Prime Minister Justin Trudeau’s efforts to prevent the Canadian economy from collapsing have resulted in more red ink in just two months than in any full year in the country’s history.
The shortfall for April and May hit $87 billion (US$65 billion), according to finance department figures released Friday, as revenue slumped and new program spending kicked in. The previous record deficit over a 12-month period was $56 billion, run by former Prime Minister Stephen Harper in 2009.
While the spending has broad political support, it’s a dramatic departure for a country with a longstanding aversion to debt and leaves Canada years away from ever balancing its books. The government hasn’t provided budget projections beyond the current year.
The data show revenue sank to $32.4 billion in the two-month period, down 43 per cent from a year ago. That’s primarily due to a sharp decline in receipts from the federal sales tax as Canadians curbed spending.
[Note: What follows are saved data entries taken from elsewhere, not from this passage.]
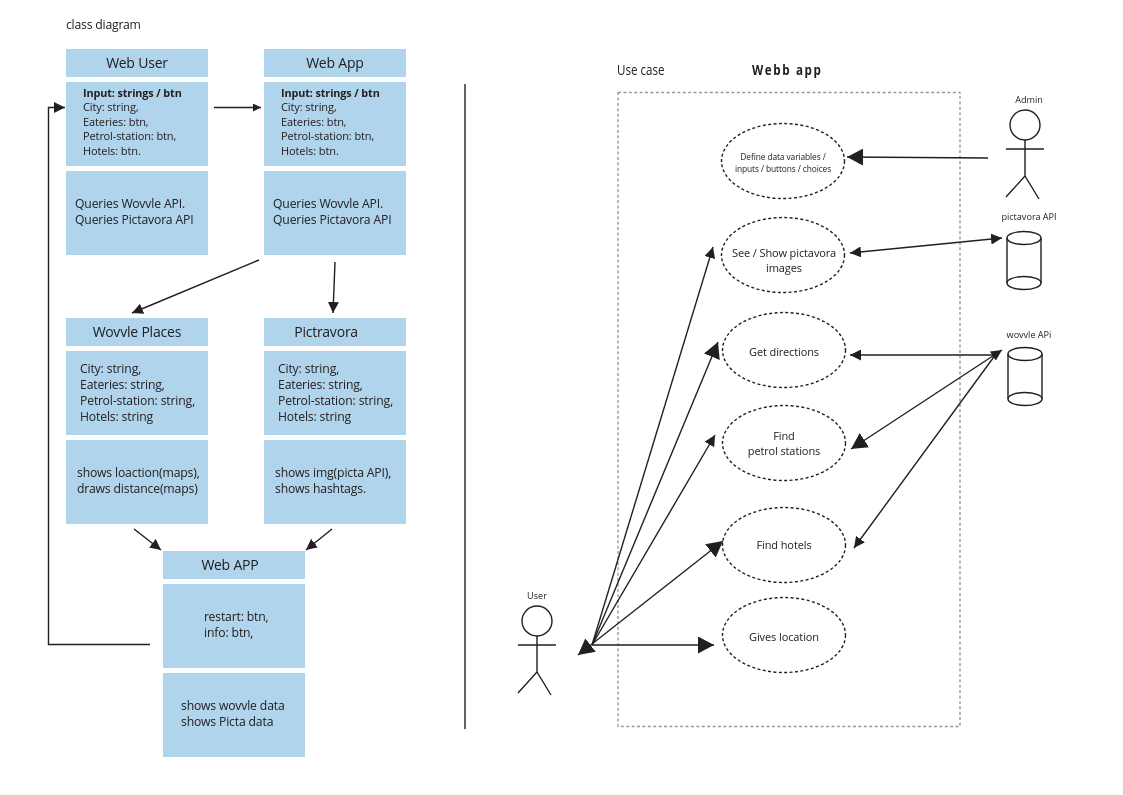
<!DOCTYPE html>
<html lang="en">
<head>
<meta charset="utf-8">
<title>Class diagram and use case</title>
<style>
:root { --paper: #fff; --ink: #231f20; --box: #b0d4ec; --frame: #999; }
* { box-sizing: border-box; margin: 0; padding: 0; }
html, body { width: 1123px; height: 795px; overflow: hidden; background: var(--paper); }
body { position: relative; color: var(--ink); font-family: "Open Sans", "Noto Sans", sans-serif; font-size: 12.2px; letter-spacing: -.15px; line-height: 16px; white-space: nowrap; }
.heading { position: absolute; font-weight: 400; }
.class-heading { left: 66px; top: 17px; font-size: 12.2px; letter-spacing: -.2px; }
.condensed { top: 60px; font-size: 14px; line-height: 20px; transform: scaleX(.83); transform-origin: 0 50%; }
.use-heading { left: 617px; letter-spacing: 0; }
.app-heading { left: 752px; font-weight: 700; letter-spacing: 2px; }

.class { position: absolute; width: 142px; display: grid; grid-template-rows: 28px 84px 84px; gap: 5px; }
.class > * { background: var(--box); display: flex; flex-direction: column; justify-content: center; list-style: none; }
.class h3 { font-size: 14px; font-weight: 400; letter-spacing: -.2px; align-items: center; }
.attributes { padding-left: 14px; }
.methods { padding: 0 0 3px 11px; }
.top .attributes { padding: 0 0 4px 17px; font-size: 11px; line-height: 14.5px; letter-spacing: -.1px; }
.top .attributes b { font-size: 10.8px; }
.top .methods { padding-left: 9px; }
.web-user { left: 66px; top: 49px; }
.web-app { left: 264px; top: 49px; }
.places { left: 66px; top: 318px; }
.images { left: 264px; top: 318px; }
.images h3 { padding-right: 18px; }
.result { left: 163px; top: 551px; }
.result h3 { padding-right: 8px; }
.result .attributes { padding: 0 0 2px 41px; }
.result .methods { padding-left: 18px; }

.connections { position: absolute; inset: 0; fill: none; stroke: var(--ink); stroke-width: 1.4; }
.connections marker path { fill: var(--ink); stroke: none; }
.cases ellipse { stroke-dasharray: 3 2.4; }
.system { stroke: var(--frame); stroke-dasharray: 3 2.4; }
.case, .label { position: absolute; transform: translate(-50%, -50%); text-align: center; }
.case { left: 784px; font-size: 11px; line-height: 14.5px; letter-spacing: -.1px; }
.case.small { left: 783px; font-size: 8.4px; line-height: 12px; }
.label { left: 1029px; font-size: 9.1px; line-height: 12px; letter-spacing: 0; }
</style>
</head>
<body>
<svg class="connections" width="1123" height="795" viewBox="0 0 1123 795" aria-hidden="true">
  <defs>
    <marker id="head-s" viewBox="0 0 8 8" refX="8" refY="4" markerWidth="8" markerHeight="8" markerUnits="userSpaceOnUse" orient="auto-start-reverse"><path d="M0 0 8 4 0 8z"/></marker>
    <marker id="head-m" viewBox="0 0 11 11" refX="11" refY="5.5" markerWidth="11" markerHeight="11" markerUnits="userSpaceOnUse" orient="auto-start-reverse"><path d="M0 0 11 5.5 0 11z"/></marker>
    <marker id="head-l" viewBox="0 0 16 17" refX="16" refY="8.5" markerWidth="16" markerHeight="17" markerUnits="userSpaceOnUse" orient="auto-start-reverse"><path d="M0 0 16 8.5 0 17z"/></marker>
    <g id="actor">
      <circle cx="0" cy="0" r="15"/>
      <path d="M0 15V51L-19 72M0 51 14 74M-19 24H19"/>
    </g>
    <g id="database">
      <ellipse cx="17" cy="7" rx="17" ry="6.5"/>
      <path d="M0 7V52M34 7V52"/>
      <ellipse cx="17" cy="52" rx="17" ry="6.5"/>
    </g>
  </defs>

  <g class="class-links">
    <path d="M214 107.5H261" marker-end="url(#head-s)"/>
    <path d="M150 644.5H48.5V107.5H65" marker-end="url(#head-m)"/>
    <path d="M259 260 132 313" marker-end="url(#head-m)"/>
    <path d="M335 262 333 313" marker-end="url(#head-m)"/>
    <path d="M134 529 161 550" marker-end="url(#head-m)"/>
    <path d="M332 529 306 550" marker-end="url(#head-m)"/>
  </g>

  <line class="divider" x1="465" y1="84" x2="465" y2="729"/>
  <rect class="system" x="618" y="92.5" width="342" height="634"/>

  <g class="cases">
    <ellipse cx="783" cy="161" rx="61.5" ry="37.5"/>
    <ellipse cx="783" cy="255" rx="61.5" ry="37.5"/>
    <ellipse cx="784" cy="350" rx="61.5" ry="37.5"/>
    <ellipse cx="784" cy="443" rx="61.5" ry="37.5"/>
    <ellipse cx="784" cy="545" rx="61.5" ry="37.5"/>
    <ellipse cx="784" cy="635" rx="61.5" ry="37.5"/>
  </g>

  <g class="user-links">
    <path d="M592 645 713 247" marker-end="url(#head-m)"/>
    <path d="M592 645 718 342" marker-end="url(#head-l)"/>
    <path d="M592 645 715 435" marker-end="url(#head-m)"/>
    <path d="M578 655 723 541" marker-start="url(#head-l)" marker-end="url(#head-l)"/>
    <path d="M592 645H714" marker-end="url(#head-l)"/>
  </g>

  <g class="service-links">
    <path d="M988 158 847 157" marker-end="url(#head-l)"/>
    <path d="M850 253 1002 238" marker-start="url(#head-m)" marker-end="url(#head-m)"/>
    <path d="M996 355H850" marker-end="url(#head-m)"/>
    <path d="M851 449 1002 350" marker-start="url(#head-l)" marker-end="url(#head-m)"/>
    <path d="M996 354 854 548" marker-end="url(#head-m)"/>
  </g>

  <use href="#actor" x="1025" y="125"/>
  <use href="#actor" x="537" y="621"/>
  <use href="#database" x="1007" y="231"/>
  <use href="#database" x="1008" y="347"/>
</svg>

<h2 class="heading class-heading">class diagram</h2>

<section class="class top web-user">
  <h3>Web User</h3>
  <ul class="attributes"><li><b>Input: strings / btn</b></li><li>City: string,</li><li>Eateries: btn,</li><li>Petrol-station: btn,</li><li>Hotels: btn.</li></ul>
  <ul class="methods"><li>Queries Wovvle API.</li><li>Queries Pictavora API</li></ul>
</section>
<section class="class top web-app">
  <h3>Web App</h3>
  <ul class="attributes"><li><b>Input: strings / btn</b></li><li>City: string,</li><li>Eateries: btn,</li><li>Petrol-station: btn,</li><li>Hotels: btn.</li></ul>
  <ul class="methods"><li>Queries Wovvle API.</li><li>Queries Pictavora API</li></ul>
</section>
<section class="class places">
  <h3>Wovvle Places</h3>
  <ul class="attributes"><li>City: string,</li><li>Eateries: string,</li><li>Petrol-station: string,</li><li>Hotels: string</li></ul>
  <ul class="methods"><li>shows loaction(maps),</li><li>draws distance(maps)</li></ul>
</section>
<section class="class images">
  <h3>Pictravora</h3>
  <ul class="attributes"><li>City: string,</li><li>Eateries: string,</li><li>Petrol-station: string,</li><li>Hotels: string</li></ul>
  <ul class="methods"><li>shows img(picta API),</li><li>shows hashtags.</li></ul>
</section>
<section class="class result">
  <h3>Web APP</h3>
  <ul class="attributes"><li>restart: btn,</li><li>info: btn,</li></ul>
  <ul class="methods"><li>shows wovvle data</li><li>shows Picta data</li></ul>
</section>

<h2 class="heading condensed use-heading">Use case</h2>
<h2 class="heading condensed app-heading">Webb app</h2>

<p class="case small" style="top:163px">Define data variables /<br>inputs / buttons / choices</p>
<p class="case" style="top:260px">See / Show pictavora<br>images</p>
<p class="case" style="top:352px">Get directions</p>
<p class="case" style="top:443px">Find<br>petrol stations</p>
<p class="case" style="top:545px">Find hotels</p>
<p class="case" style="top:637px">Gives location</p>

<p class="label" style="top:100px">Admin</p>
<p class="label" style="top:217px">pictavora API</p>
<p class="label" style="top:335px">wovvle APi</p>
<p class="label" style="left:537px;top:596px">User</p>
</body>
</html>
Program expenses more than doubled to $115.6 billion over the period, reflecting the massive costs of supporting individuals and companies through the deepest downturn since the Great Depression.
The latest shortfall already represents about 25 per cent of the $343 billion deficit the government forecast for the current fiscal year, which began April 1.